Is Nvidia’s GP106 Pascal based GT1060 a real card or just a cynical spoiler for the press? If you read SemiAccurate’s earlier reporting on the two versions, you probably have a good idea as to where it lies.
A couple of days before the unveiling of AMD’s RX 480 GPU, Nvidia delivered a doorstop to reviewers as a spoiler. By doorstop we mean a card without drivers, docs, MSRP, release dates, or performance numbers, they couldn’t even turn it on. If this sounds like a last-minute PR game to spoil a competitor’s real launch, you might be on to something. The lack of drivers is especially disconcerting considering that the card is simply a fused off GP104, not an actual GP106 die.
This is where the problems begin for Nvidia though, with a GP104 based ‘GP106’ card, it won’t be hard for them to beat the RX 480 in whatever benchmark they choose. They just have to fuse off enough shaders and memory while dialing the clocks back to meet whatever performance and power consumption numbers they choose. It is a great PR stunt but only a PR stunt. Don’t expect this part to ever hit the shelves in anything more than a PR approved quantity if that.
Why? First of all the current GP104 die based cards are in short supply because of this. Officially Nvidia is blaming demand rather then production issues but either way there are nowhere near enough GP104 dies for the GTX1070/1080 parts the moment. If Nvidia really launches the GP104 based ‘GP106’ in July as some are claiming, how is a higher volume part competing for the same silicon going to help the situation?
Don’t expect this GT1060 to ever be a real part, just a press spoiler. SemiAccurate told you about the real GP106 last week, when that comes out expect it to ‘replace’ the GP104 based version while offering much lower performance and actual availability. Nvidia has been doing this for generations, expect a GT1065 or GT1055 to launch with much new fanfare and the old one to disappear in short order if it was ever actually real.
That is the good news, when you look at the details things get really ugly.
Note: The following is analysis for professional level subscribers only.

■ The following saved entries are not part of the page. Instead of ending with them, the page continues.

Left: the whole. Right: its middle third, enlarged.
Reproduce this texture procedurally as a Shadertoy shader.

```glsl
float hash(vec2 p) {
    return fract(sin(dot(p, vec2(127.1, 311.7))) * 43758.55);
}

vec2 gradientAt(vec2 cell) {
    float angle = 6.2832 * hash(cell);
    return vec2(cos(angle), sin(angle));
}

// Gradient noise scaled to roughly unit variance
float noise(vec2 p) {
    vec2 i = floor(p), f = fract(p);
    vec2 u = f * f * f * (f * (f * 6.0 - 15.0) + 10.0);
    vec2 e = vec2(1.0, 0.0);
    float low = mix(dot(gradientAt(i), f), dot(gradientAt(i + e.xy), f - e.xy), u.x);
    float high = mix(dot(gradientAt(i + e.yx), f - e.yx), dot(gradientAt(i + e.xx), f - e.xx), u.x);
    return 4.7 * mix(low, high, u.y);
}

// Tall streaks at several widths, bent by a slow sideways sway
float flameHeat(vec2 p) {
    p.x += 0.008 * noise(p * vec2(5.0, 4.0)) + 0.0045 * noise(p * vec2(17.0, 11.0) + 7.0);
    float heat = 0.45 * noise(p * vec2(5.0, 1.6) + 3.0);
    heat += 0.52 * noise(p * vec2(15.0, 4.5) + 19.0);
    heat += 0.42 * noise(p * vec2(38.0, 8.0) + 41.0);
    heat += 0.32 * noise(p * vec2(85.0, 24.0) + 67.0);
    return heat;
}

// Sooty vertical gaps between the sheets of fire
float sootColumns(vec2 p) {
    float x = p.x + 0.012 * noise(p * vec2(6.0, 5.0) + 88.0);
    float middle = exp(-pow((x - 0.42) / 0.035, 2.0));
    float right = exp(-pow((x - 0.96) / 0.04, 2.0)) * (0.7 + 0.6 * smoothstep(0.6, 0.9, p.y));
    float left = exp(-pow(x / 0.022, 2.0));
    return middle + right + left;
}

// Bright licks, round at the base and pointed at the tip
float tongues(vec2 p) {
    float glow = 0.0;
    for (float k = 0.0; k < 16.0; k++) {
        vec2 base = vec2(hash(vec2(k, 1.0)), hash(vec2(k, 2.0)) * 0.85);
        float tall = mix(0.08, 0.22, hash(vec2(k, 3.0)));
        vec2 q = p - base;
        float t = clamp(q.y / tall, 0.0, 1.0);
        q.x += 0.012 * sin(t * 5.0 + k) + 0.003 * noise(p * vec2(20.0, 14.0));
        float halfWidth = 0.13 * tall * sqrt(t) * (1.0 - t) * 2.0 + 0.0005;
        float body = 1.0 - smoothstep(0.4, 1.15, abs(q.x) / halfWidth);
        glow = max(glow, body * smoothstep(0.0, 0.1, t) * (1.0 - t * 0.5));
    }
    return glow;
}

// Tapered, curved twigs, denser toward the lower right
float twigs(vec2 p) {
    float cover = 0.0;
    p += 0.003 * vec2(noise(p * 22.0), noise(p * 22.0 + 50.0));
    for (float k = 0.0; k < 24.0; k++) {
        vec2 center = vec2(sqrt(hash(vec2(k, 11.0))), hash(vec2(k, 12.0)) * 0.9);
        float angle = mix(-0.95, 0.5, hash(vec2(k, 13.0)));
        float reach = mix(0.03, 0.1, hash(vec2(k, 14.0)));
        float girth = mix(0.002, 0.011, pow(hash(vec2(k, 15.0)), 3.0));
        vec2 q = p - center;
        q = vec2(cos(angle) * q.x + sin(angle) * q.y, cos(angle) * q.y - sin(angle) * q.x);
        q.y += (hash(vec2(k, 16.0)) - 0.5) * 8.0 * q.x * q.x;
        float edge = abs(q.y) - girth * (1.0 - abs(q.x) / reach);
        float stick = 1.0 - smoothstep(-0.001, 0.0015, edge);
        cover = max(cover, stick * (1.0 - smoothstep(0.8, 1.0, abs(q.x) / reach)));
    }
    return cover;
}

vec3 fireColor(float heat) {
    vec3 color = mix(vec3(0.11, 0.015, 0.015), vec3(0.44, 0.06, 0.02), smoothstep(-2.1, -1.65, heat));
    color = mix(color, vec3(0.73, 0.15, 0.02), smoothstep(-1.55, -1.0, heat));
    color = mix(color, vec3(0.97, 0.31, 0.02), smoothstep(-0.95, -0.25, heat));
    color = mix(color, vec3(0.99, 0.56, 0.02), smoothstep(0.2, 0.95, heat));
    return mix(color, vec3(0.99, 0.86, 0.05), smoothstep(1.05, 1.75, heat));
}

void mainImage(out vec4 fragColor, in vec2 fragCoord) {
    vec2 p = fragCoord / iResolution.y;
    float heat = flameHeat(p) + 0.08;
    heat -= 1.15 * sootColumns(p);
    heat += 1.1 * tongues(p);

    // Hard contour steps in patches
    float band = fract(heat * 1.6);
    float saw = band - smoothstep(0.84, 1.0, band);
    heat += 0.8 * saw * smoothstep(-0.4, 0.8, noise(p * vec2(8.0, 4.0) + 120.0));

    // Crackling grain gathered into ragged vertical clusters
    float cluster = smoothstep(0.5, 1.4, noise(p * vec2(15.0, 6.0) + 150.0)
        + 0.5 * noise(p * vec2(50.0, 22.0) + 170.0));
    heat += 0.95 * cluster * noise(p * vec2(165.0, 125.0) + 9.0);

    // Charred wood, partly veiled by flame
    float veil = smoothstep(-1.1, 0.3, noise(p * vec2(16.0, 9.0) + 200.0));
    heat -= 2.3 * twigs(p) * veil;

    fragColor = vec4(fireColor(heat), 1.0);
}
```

Disclosures: Charlie Demerjian and Stone Arch Networking Services, Inc. have no consulting relationships, investment relationships, or hold any investment positions with any of the companies mentioned in this report.